_About this exercise_
The answer should contain only the lines from the beginning of the entries through the line that holds "0; padding: 0;", given again exactly, with no pictures.

_Information supplied_
# # #
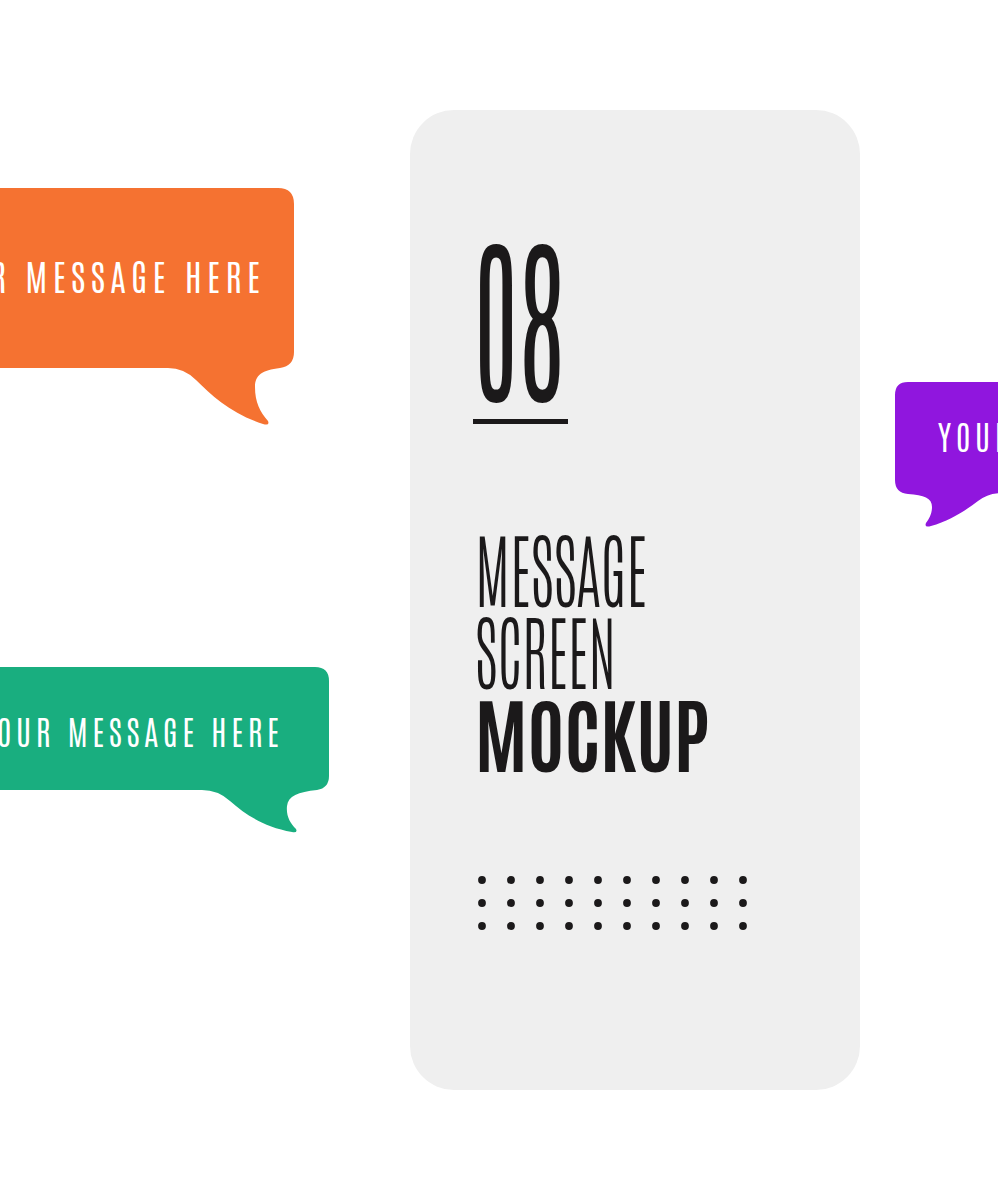
<!DOCTYPE html>
<html lang="en">
<head>
<meta charset="utf-8">
<title>Message Screen</title>
<link rel="stylesheet" href="https://fonts.googleapis.com/css2?family=Antonio:wght@100..700&amp;display=swap">
<style>
  :root {
    --paper: #ffffff;
    --screen: #efefef;
    --ink: #1b191a;
    --orange: #f57231;
    --green: #19ae7f;
    --purple: #9016de;
    --bubble-text: #ffffff;
  }
  html, body { margin: 0; padding: 0; background: var(--paper); }
  body { width: 998px; height: 1200px; overflow: hidden; }
  .canvas { position: relative; width: 998px; height: 1200px; overflow: hidden; background: var(--paper); }
  .canvas svg { display: block; }
  text { font-family: "Antonio", "Bebas Neue", sans-serif; }
  .screen { fill: var(--screen); }
  .title { fill: var(--ink); }
  .number { font-size: 180px; font-weight: 200; }
  .thin { font-size: 82px; font-weight: 100; }
  .bold { font-size: 82px; font-weight: 700; }
  .rule { fill: var(--ink); }
  .dots { fill: var(--ink); }
  .bubble text { fill: var(--bubble-text); font-weight: 300; }
  .bubble-orange path { fill: var(--orange); }
  .bubble-green path { fill: var(--green); }
  .bubble-purple path { fill: var(--purple); }
  .bubble-orange text { font-size: 36px; }
  .bubble-green text { font-size: 33px; }
  .bubble-purple text { font-size: 33px; }
</style>
</head>
<body>
<main class="canvas">
  <svg width="998" height="1200" viewBox="0 0 998 1200" xmlns="http://www.w3.org/2000/svg">
    <defs>
      <circle id="dot" r="3.9"/>
      <g id="dot-row">
        <use href="#dot" x="0"/>
        <use href="#dot" x="29"/>
        <use href="#dot" x="58"/>
        <use href="#dot" x="87"/>
        <use href="#dot" x="116"/>
        <use href="#dot" x="145"/>
        <use href="#dot" x="174"/>
        <use href="#dot" x="203"/>
        <use href="#dot" x="232"/>
        <use href="#dot" x="261"/>
      </g>
    </defs>

    <rect class="screen" x="410" y="110" width="450" height="980" rx="44"/>

    <g class="title">
      <text class="number" x="473" y="401" textLength="92" lengthAdjust="spacingAndGlyphs">08</text>
      <rect class="rule" x="473" y="419" width="95" height="5"/>
      <text class="thin" x="475" y="607" textLength="172" lengthAdjust="spacingAndGlyphs">MESSAGE</text>
      <text class="thin" x="475" y="689" textLength="141" lengthAdjust="spacingAndGlyphs">SCREEN</text>
      <text class="bold" x="475" y="772" textLength="234" lengthAdjust="spacingAndGlyphs">MOCKUP</text>
    </g>

    <g class="dots">
      <use href="#dot-row" x="482" y="880"/>
      <use href="#dot-row" x="482" y="903"/>
      <use href="#dot-row" x="482" y="926"/>
    </g>

    <g class="bubble bubble-orange">
      <path d="M-60 188H278Q294 188 294 204V352Q294 366 280 368C262 370 255 375 255 387C255 402 260 412 268 421Q270 426 263 424C232 414 212 396 196 380Q184 368 168 368H-60Z"/>
      <text x="-73" y="293" textLength="333">YOUR MESSAGE HERE</text>
    </g>

    <g class="bubble bubble-green">
      <path d="M-60 667H315Q329 667 329 681V776Q329 788 317 790C298 792 288 796 287 806C286 816 290 823 296 829Q298 833 292 832C264 827 246 815 230 801Q218 790 202 790H-60Z"/>
      <text x="-21" y="747" textLength="300">YOUR MESSAGE HERE</text>
    </g>

    <g class="bubble bubble-purple">
      <path d="M1060 382H908Q895 382 895 395V480Q895 493 908 494C924 495 932 498 932 507C932 514 929 519 926 523Q924 528 931 526C950 521 966 510 978 501Q988 493 1002 493H1060Z"/>
      <text x="938" y="452" textLength="300">YOUR MESSAGE HERE</text>
    </g>
  </svg>
</main>
</body>
</html>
# # #
_Your response_
<!DOCTYPE html>
<html lang="en">
<head>
<meta charset="utf-8">
<title>Message Screen</title>
<link rel="stylesheet" href="https://fonts.googleapis.com/css2?family=Antonio:wght@100..700&amp;display=swap">
<style>
  :root {
    --paper: #ffffff;
    --screen: #efefef;
    --ink: #1b191a;
    --orange: #f57231;
    --green: #19ae7f;
    --purple: #9016de;
    --bubble-text: #ffffff;
  }
  html, body { margin: 0; padding: 0; background: var(--paper); }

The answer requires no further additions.